### Task objective
Please set down the data word for word; images do not go in the copy.

### Dataset extract
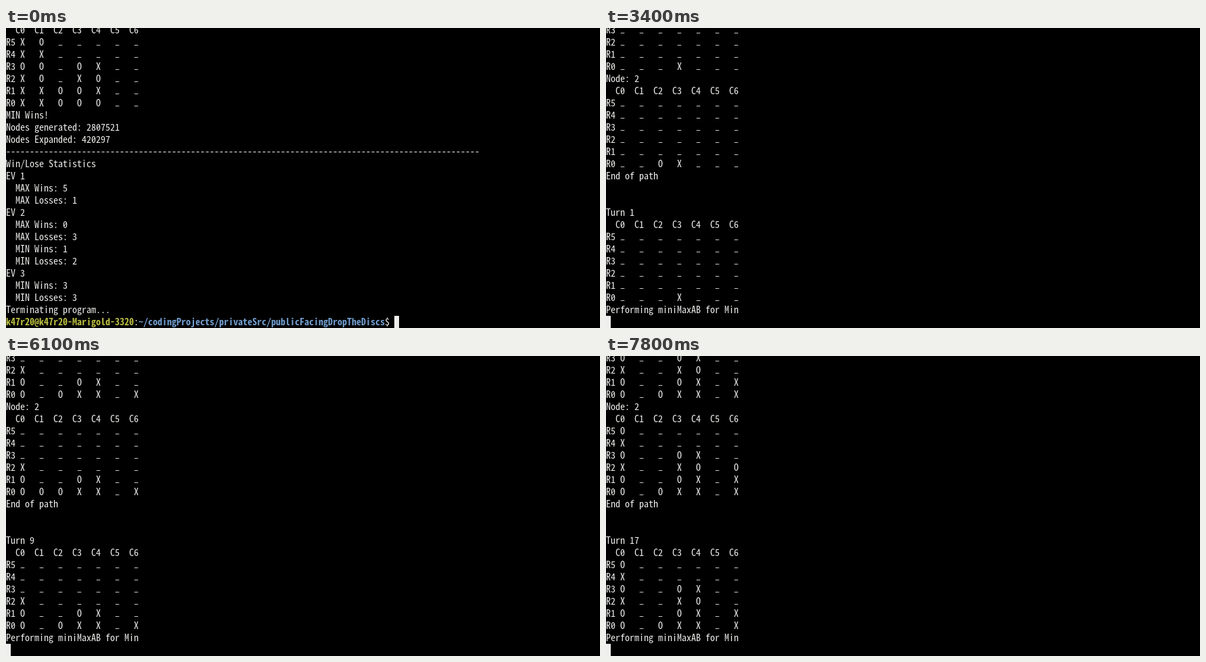
An HTML page with a canvas for the animation above (8000 ms loop, 878 by 444 pixels).

```html
<!DOCTYPE html>
<html lang="en">
<head>
<meta charset="utf-8">
<title>Terminal board game</title>
<style>
html, body { margin: 0; width: 100%; height: 100%; overflow: hidden; background: #000; }
canvas { display: block; }
</style>
</head>
<body>
<canvas id="screen" width="878" height="444"></canvas>
<script>
const ctx = document.getElementById("screen").getContext("2d");
const LOOP = 8000, CELL = 7, LINE = 18, TOP = -6, BASELINE = 14, ROWS = 24;
const WHITE = "#eeeeec", GREEN = "#b9bd40", BLUE = "#729fcf";
const FAMILY = '"Noto Sans Mono CJK JP", "Noto Sans Mono", monospace';
const LIFT = { "_": 2, "-": 1 };

// Font size at which one character is exactly one cell wide.
ctx.font = `100px ${FAMILY}`;
const fontSize = CELL * 100 / ctx.measureText("0").width;

// A board is seven columns, each a string of pieces from the bottom up.
const COLUMNS = [0, 1, 2, 3, 4, 5, 6];
const play = moves => COLUMNS.map(column =>
  [...moves].map((move, i) => +move === column ? "XO"[i % 2] : "").join(""));

function boardLines(board) {
  const lines = ["  " + COLUMNS.map(c => "C" + c).join("  ")];
  for (let row = 5; row >= 0; row--)
    lines.push(`R${row} ` + COLUMNS.map(c => (board[c] || "")[row] || "_").join("   "));
  return lines;
}

function turnLines(moves, prediction) {
  const current = boardLines(play(moves));
  return [
    ...current, "Node: 2", ...boardLines(play(moves + prediction)),
    "End of path", "", "", "Turn " + moves.length, ...current,
    "Performing miniMaxAB for Min"
  ];
}

const summary = [
  ...boardLines(["XXXOXX", "XXOOXO", "OO", "OOXO", "OXOX"]),
  "MIN Wins!", "Nodes generated: 2807521", "Nodes Expanded: 420297",
  "-".repeat(100), "Win/Lose Statistics",
  "EV 1", "  MAX Wins: 5", "  MAX Losses: 1",
  "EV 2", "  MAX Wins: 0", "  MAX Losses: 3", "  MIN Wins: 1", "  MIN Losses: 2",
  "EV 3", "  MIN Wins: 3", "  MIN Losses: 3",
  "Terminating program..."
];

const prompt = command => [
  ["k47r20@k47r20-Marigold-3320", GREEN, "bold"],
  [":", WHITE],
  ["~/codingProjects/privateSrc/publicFacingDropTheDiscs", BLUE, "bold"],
  ["$ " + command, WHITE]
];

const GAME = "32436040003403406";
const turn = (start, count, prediction) =>
  ({ start, lines: turnLines(GAME.slice(0, count), prediction).slice(-ROWS) });

const scenes = [
  { start: 0, lines: summary, input: prompt("") },
  { start: 700, lines: summary, input: prompt("./output -f ") },
  { start: 3300, lines: turnLines("1025314", "3").slice(0, ROWS) },
  turn(3400, 1, "2"),
  turn(4300, 3, "4"),
  turn(4900, 5, "4"),
  turn(5400, 7, "1"),
  turn(6100, 9, "1"),
  turn(6700, 11, "0"),
  turn(7500, 13, "5"),
  turn(7700, 15, "5"),
  turn(7800, 17, "6")
];

function slashZero(x, baseline) {
  ctx.beginPath();
  ctx.moveTo(x + 2, baseline - 3);
  ctx.lineTo(x + 5, baseline - 7.5);
  ctx.stroke();
}

// Draws text on the character grid and returns the next free column.
function write(text, row, column = 0, color = WHITE, weight = "normal") {
  const baseline = TOP + row * LINE + BASELINE;
  ctx.font = `${weight} ${fontSize}px ${FAMILY}`;
  ctx.fillStyle = ctx.strokeStyle = color;
  for (const char of text) {
    const x = column++ * CELL;
    ctx.fillText(char, x, baseline - (LIFT[char] || 0));
    if (char === "0") slashZero(x, baseline);
  }
  return column;
}

function draw(time) {
  const { lines, input = [] } = scenes.findLast(scene => scene.start <= time);
  ctx.fillStyle = "#000";
  ctx.fillRect(0, 0, 878, 444);
  lines.forEach((line, row) => write(line, row));
  let column = 0;
  for (const [text, color, weight] of input) column = write(text, ROWS, column, color, weight);
  ctx.fillStyle = WHITE;
  ctx.fillRect(column * CELL, TOP + ROWS * LINE, CELL, LINE);
}

const began = performance.now();
function tick() {
  draw((performance.now() - began) % LOOP);
  requestAnimationFrame(tick);
}
tick();
</script>
</body>
</html>
```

### Result
An HTML page with a canvas for the animation above (8000 ms loop, 878 by 444 pixels).

```html
<!DOCTYPE html>
<html lang="en">
<head>
<meta charset="utf-8">
<title>Terminal board game</title>
<style>
html, body { margin: 0; width: 100%; height: 100%; overflow: hidden; background: #000; }
canvas { display: block; }
</style>
</head>
<body>
<canvas id="screen" width="878" height="444"></canvas>
<script>
const ctx = document.getElementById("screen").getContext("2d");
const LOOP = 8000, CELL = 7, LINE = 18, TOP = -6, BASELINE = 14, ROWS = 24;
const WHITE = "#eeeeec", GREEN = "#b9bd40", BLUE = "#729fcf";
const FAMILY = '"Noto Sans Mono CJK JP", "Noto Sans Mono", monospace';
const LIFT = { "_": 2, "-": 1 };

// Font size at which one character is exactly one cell wide.
ctx.font = `100px ${FAMILY}`;
const fontSize = CELL * 100 / ctx.measureText("0").width;

// A board is seven columns, each a string of pieces from the bottom up.
const COLUMNS = [0, 1, 2, 3, 4, 5, 6];
const play = moves => COLUMNS.map(column =>
  [...moves].map((move, i) => +move === column ? "XO"[i % 2] : "").join(""));

function boardLines(board) {
  const lines = ["  " + COLUMNS.map(c => "C" + c).join("  ")];
  for (let row = 5; row >= 0; row--)
    lines.push(`R${row} ` + COLUMNS.map(c => (board[c] || "")[row] || "_").join("   "));
  return lines;
}

function turnLines(moves, prediction) {
  const current = boardLines(play(moves));
  return [
    ...current, "Node: 2", ...boardLines(play(moves + prediction)),
    "End of path", "", "", "Turn " + moves.length, ...current,
    "Performing miniMaxAB for Min"
  ];
}

const summary = [
  ...boardLines(["XXXOXX", "XXOOXO", "OO", "OOXO", "OXOX"]),
  "MIN Wins!", "Nodes generated: 2807521", "Nodes Expanded: 420297",
  "-".repeat(100), "Win/Lose Statistics",
  "EV 1", "  MAX Wins: 5", "  MAX Losses: 1",
  "EV 2", "  MAX Wins: 0", "  MAX Losses: 3", "  MIN Wins: 1", "  MIN Losses: 2",
  "EV 3", "  MIN Wins: 3", "  MIN Losses: 3",
  "Terminating program..."
];

const prompt = command => [
  ["k47r20@k47r20-Marigold-3320", GREEN, "bold"],
  [":", WHITE],
  ["~/codingProjects/privateSrc/publicFacingDropTheDiscs", BLUE, "bold"],
  ["$ " + command, WHITE]
];

const GAME = "32436040003403406";
const turn = (start, count, prediction) =>
  ({ start, lines: turnLines(GAME.slice(0, count), prediction).slice(-ROWS) });

const scenes = [
  { start: 0, lines: summary, input: prompt("") },
  { start: 700, lines: summary, input: prompt("./output -f ") },
  { start: 3300, lines: turnLines("1025314", "3").slice(0, ROWS) },
  turn(3400, 1, "2"),
  turn(4300, 3, "4"),
  turn(4900, 5, "4"),
  turn(5400, 7, "1"),
  turn(6100, 9, "1"),
  turn(6700, 11, "0"),
  turn(7500, 13, "5"),
  turn(7700, 15, "5"),
  turn(7800, 17, "6")
];

function slashZero(x, baseline) {
  ctx.beginPath();
  ctx.moveTo(x + 2, baseline - 3);
  ctx.lineTo(x + 5, baseline - 7.5);
  ctx.stroke();
}

// Draws text on the character grid and returns the next free column.
function write(text, row, column = 0, color = WHITE, weight = "normal") {
  const baseline = TOP + row * LINE + BASELINE;
  ctx.font = `${weight} ${fontSize}px ${FAMILY}`;
  ctx.fillStyle = ctx.strokeStyle = color;
  for (const char of text) {
    const x = column++ * CELL;
    ctx.fillText(char, x, baseline - (LIFT[char] || 0));
    if (char === "0") slashZero(x, baseline);
  }
  return column;
}

function draw(time) {
  const { lines, input = [] } = scenes.findLast(scene => scene.start <= time);
  ctx.fillStyle = "#000";
  ctx.fillRect(0, 0, 878, 444);
  lines.forEach((line, row) => write(line, row));
  let column = 0;
  for (const [text, color, weight] of input) column = write(text, ROWS, column, color, weight);
  ctx.fillStyle = WHITE;
  ctx.fillRect(column * CELL, TOP + ROWS * LINE, CELL, LINE);
}

const began = performance.now();
function tick() {
  draw((performance.now() - began) % LOOP);
  requestAnimationFrame(tick);
}
tick();
</script>
</body>
</html>
```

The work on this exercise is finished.